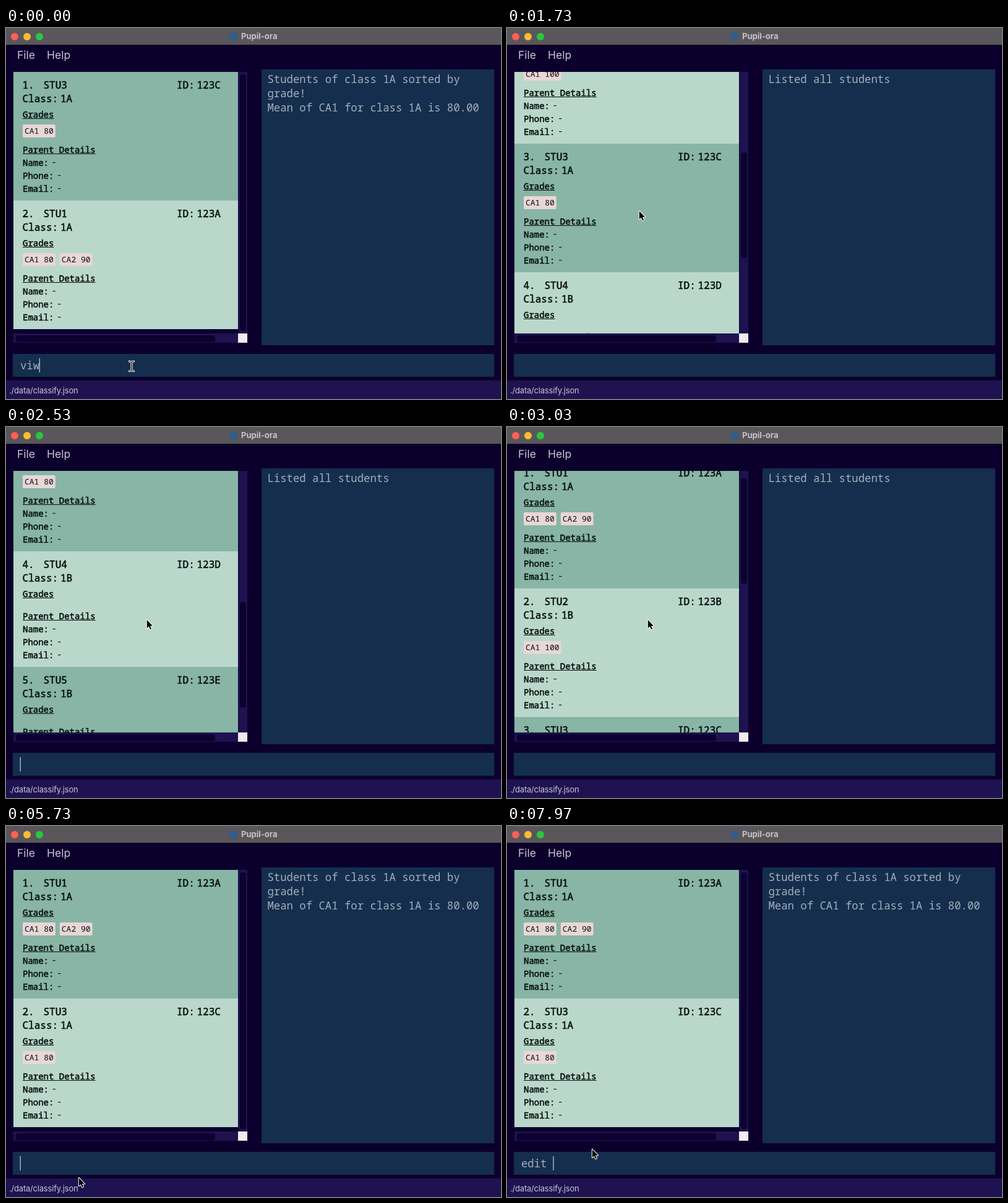
Write an HTML page with a canvas that moves like this. It is 800x600 px and loops after 8 s.

```html
<!DOCTYPE html>
<html lang="en">
<head>
<meta charset="utf-8">
<title>Pupil-ora</title>
<style>
html, body { margin: 0; width: 100%; height: 100%; overflow: hidden; background: #0b002c; }
canvas { display: block; width: 800px; height: 600px; }
</style>
</head>
<body>
<canvas id="stage" width="800" height="600"></canvas>
<script>
const ctx = document.getElementById('stage').getContext('2d');
const LOOP = 8000, LIST_AT = 1050, SORT_AT = 5350;
const MONO = '"Noto Sans Mono", "DejaVu Sans Mono", monospace';
const SANS = 'Inter, Roboto, sans-serif';
const INK = '#07100d', PALE = '#c9c6d2', OUTPUT = '#a3aebb';
const LIST_TOP = 71, LIST_HEIGHT = 423, MAX_SCROLL = 575;

const students = [
  { name: 'STU1', id: '123A', group: '1A', grades: ['CA1 80', 'CA2 90'] },
  { name: 'STU2', id: '123B', group: '1B', grades: ['CA1 100'] },
  { name: 'STU3', id: '123C', group: '1A', grades: ['CA1 80'] },
  { name: 'STU4', id: '123D', group: '1B', grades: [] },
  { name: 'STU5', id: '123E', group: '1B', grades: [] }
];
const sortedMessage = ['Students of class 1A sorted by', 'grade!', 'Mean of CA1 for class 1A is 80.00'];

// [time, content of the command box]
const commands = [
  [0, 'viw'], [130, 'vi'], [250, 'vie'], [370, 'view'], [560, 'viewA'], [700, 'viewAl'],
  [820, 'viewAll'], [LIST_AT, ''], [4500, 'viewStats class/1A exam/CA1 filter/off'], [SORT_AT, ''],
  [7400, 'e'], [7540, 'ed'], [7650, 'edi'], [7750, 'edit'], [7850, 'edit ']
];
// [time, values...]
const scrollKeys = [[1450, 0], [1730, 299], [2050, 575], [2400, 575], [2530, 495], [3050, 0]];
const pointerKeys = [
  [1250, 203, 547], [1500, 213, 295], [1730, 213, 295], [2530, 227, 311], [3250, 227, 311],
  [3700, 190, 620], [5450, 125, 620], [5680, 117, 568], [6300, 117, 568], [6750, 137, 522]
];

function sample(keys, t) {
  const next = keys.findIndex(k => k[0] > t);
  if (next === 0) return keys[0].slice(1);
  if (next < 0) return keys[keys.length - 1].slice(1);
  const a = keys[next - 1], b = keys[next], u = (t - a[0]) / (b[0] - a[0]);
  return a.slice(1).map((v, i) => v + (b[i + 1] - v) * u);
}

function rect(x, y, w, h, color, radius = 0) {
  ctx.fillStyle = color;
  ctx.beginPath();
  ctx.roundRect(x, y, w, h, radius);
  ctx.fill();
}

function disc(x, y, r, color) {
  ctx.fillStyle = color;
  ctx.beginPath();
  ctx.arc(x, y, r, 0, 7);
  ctx.fill();
}

function text(str, x, y, size, color = INK, family = MONO, weight = 400) {
  ctx.font = `${weight} ${size}px ${family}`;
  ctx.fillStyle = color;
  ctx.fillText(str, x, y);
}

// A thin outline gives the regular face a medium weight.
function medium(str, x, y, size) {
  text(str, x, y, size);
  ctx.strokeStyle = INK;
  ctx.lineWidth = 0.55;
  ctx.strokeText(str, x, y);
}

function heading(str, x, y) {
  medium(str, x, y, 14);
  rect(x, y + 1, ctx.measureText(str).width, 1, INK);
}

function drawCard(student, index, top) {
  const hasGrades = student.grades.length > 0;
  const height = hasGrades ? 208 : 187;
  rect(12, top, 363, height, index % 2 ? '#bad7cb' : '#88b5a5');
  medium(`${index + 1}.`, 26.5, top + 27, 16);
  medium(student.name, 60.5, top + 27, 16);
  medium('ID:', 276, top + 27, 16);
  medium(student.id, 308.5, top + 27, 16);
  medium('Class:', 26.5, top + 49, 16);
  medium(student.group, 88, top + 49, 16);
  heading('Grades', 27, top + 74);
  let x = 27;
  for (const grade of student.grades) {
    const width = grade.length * 7.8 + 6;
    rect(x, top + 85, width, 21, '#e9d6d7', 2);
    text(grade, x + 3, top + 100, 13);
    x += width + 7;
  }
  const y = top + (hasGrades ? 131 : 110);
  heading('Parent Details', 27, y);
  ['Name:', 'Phone:', 'Email:'].forEach((label, i) => {
    const baseline = y + 21 * (i + 1);
    medium(label, 27, baseline, 14);
    text('-', 31.5 + label.length * 8.4, baseline - 1, 14);
  });
  return height;
}

function drawList(shown, scroll) {
  ctx.save();
  ctx.beginPath();
  ctx.rect(12, LIST_TOP, 363, LIST_HEIGHT);
  ctx.clip();
  let y = LIST_TOP - Math.round(scroll);
  shown.forEach((student, i) => { y += drawCard(student, i, y); });
  ctx.restore();

  const scrollable = shown.length > 2;
  rect(376, LIST_TOP, 14, LIST_HEIGHT, '#1e1250');
  rect(378, 75 + scroll / MAX_SCROLL * 242, 10, scrollable ? 171 : 415, '#0b002f', 4);
  rect(12, 494, 363, 15, '#1e1250');
  rect(16, 497, 322, 11, '#0b002f', 4);
  rect(375, 494, 15, 15, '#eeecee');
}

function drawWindow() {
  rect(0, 0, 800, 600, '#0b002c');
  rect(0, 0, 800, 28, '#59575b');
  rect(0, 27, 800, 1, '#151019');
  ['#fe5f57', '#febc2e', '#28c840'].forEach((color, i) => disc(14 + 20 * i, 14, 6, color));
  disc(368, 14, 6.5, '#2f5d91');
  text('Pupil-ora', 380, 18, 13, '#c6c4c7', SANS, 700);
  text('File', 18, 50, 17.5, PALE, SANS);
  text('Help', 66, 50, 17.5, PALE, SANS);
  rect(413, 67, 376, 446, '#152e4d');
  rect(11, 527, 778, 37, '#152e4d');
  rect(0, 570, 800, 30, '#1e1250');
  ctx.letterSpacing = '-0.2px';
  text('./data/classify.json', 5, 591, 13, PALE, SANS);
  ctx.letterSpacing = '0px';
}

function drawCommand(t) {
  const [changed, command] = commands.filter(c => c[0] <= t).pop();
  text(command, 23, 552, 17.3, OUTPUT);
  if ((t - changed) % 1000 < 500) rect(22.5 + command.length * 10.38, 534, 1.3, 23, '#bcc4cd');
}

function outlined(path, x, y) {
  ctx.save();
  ctx.translate(x, y);
  ctx.lineJoin = 'round';
  ctx.strokeStyle = '#fff';
  ctx.fillStyle = '#000';
  ctx.lineWidth = 2;
  ctx.stroke(path);
  ctx.fill(path);
  ctx.restore();
}

const arrow = new Path2D('M.8 1V14.2L3.8 11.4L6 16.3L8 15.4L5.9 10.7H10Z');
const beam = new Path2D('M-4-8.5Q-.7-8.5 0-6.5Q.7-8.5 4-8.5V-7.5Q.6-7.5.6-5V5Q.6 7.5 4 7.5V8.5Q.7 8.5 0 6.5Q-.7 8.5-4 8.5V7.5Q-.6 7.5-.6 5V-5Q-.6-7.5-4-7.5Z');

function draw(t) {
  const listed = t >= LIST_AT && t < SORT_AT;
  const [s1, , s3] = students;
  const shown = listed ? students : t < LIST_AT ? [s3, s1] : [s1, s3];
  const message = listed ? ['Listed all students'] : sortedMessage;
  drawWindow();
  drawList(shown, sample(scrollKeys, t)[0]);
  message.forEach((line, i) => text(line, 422.5, 89 + 23 * i, 17.3, OUTPUT));
  drawCommand(t);
  const [x, y] = sample(pointerKeys, t);
  outlined(y > 527 && y < 564 ? beam : arrow, x, y);
}

function frame() {
  draw(performance.now() % LOOP);
  requestAnimationFrame(frame);
}
frame();
</script>
</body>
</html>
```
______
→ **Prompt**: Which lines of the material contain the string "shown"? List each of them.

→ **Response to the exercise**:
function drawList(shown, scroll) {
  shown.forEach((student, i) => { y += drawCard(student, i, y); });
  const scrollable = shown.length > 2;
  const shown = listed ? students : t < LIST_AT ? [s3, s1] : [s1, s3];
  drawList(shown, sample(scrollKeys, t)[0]);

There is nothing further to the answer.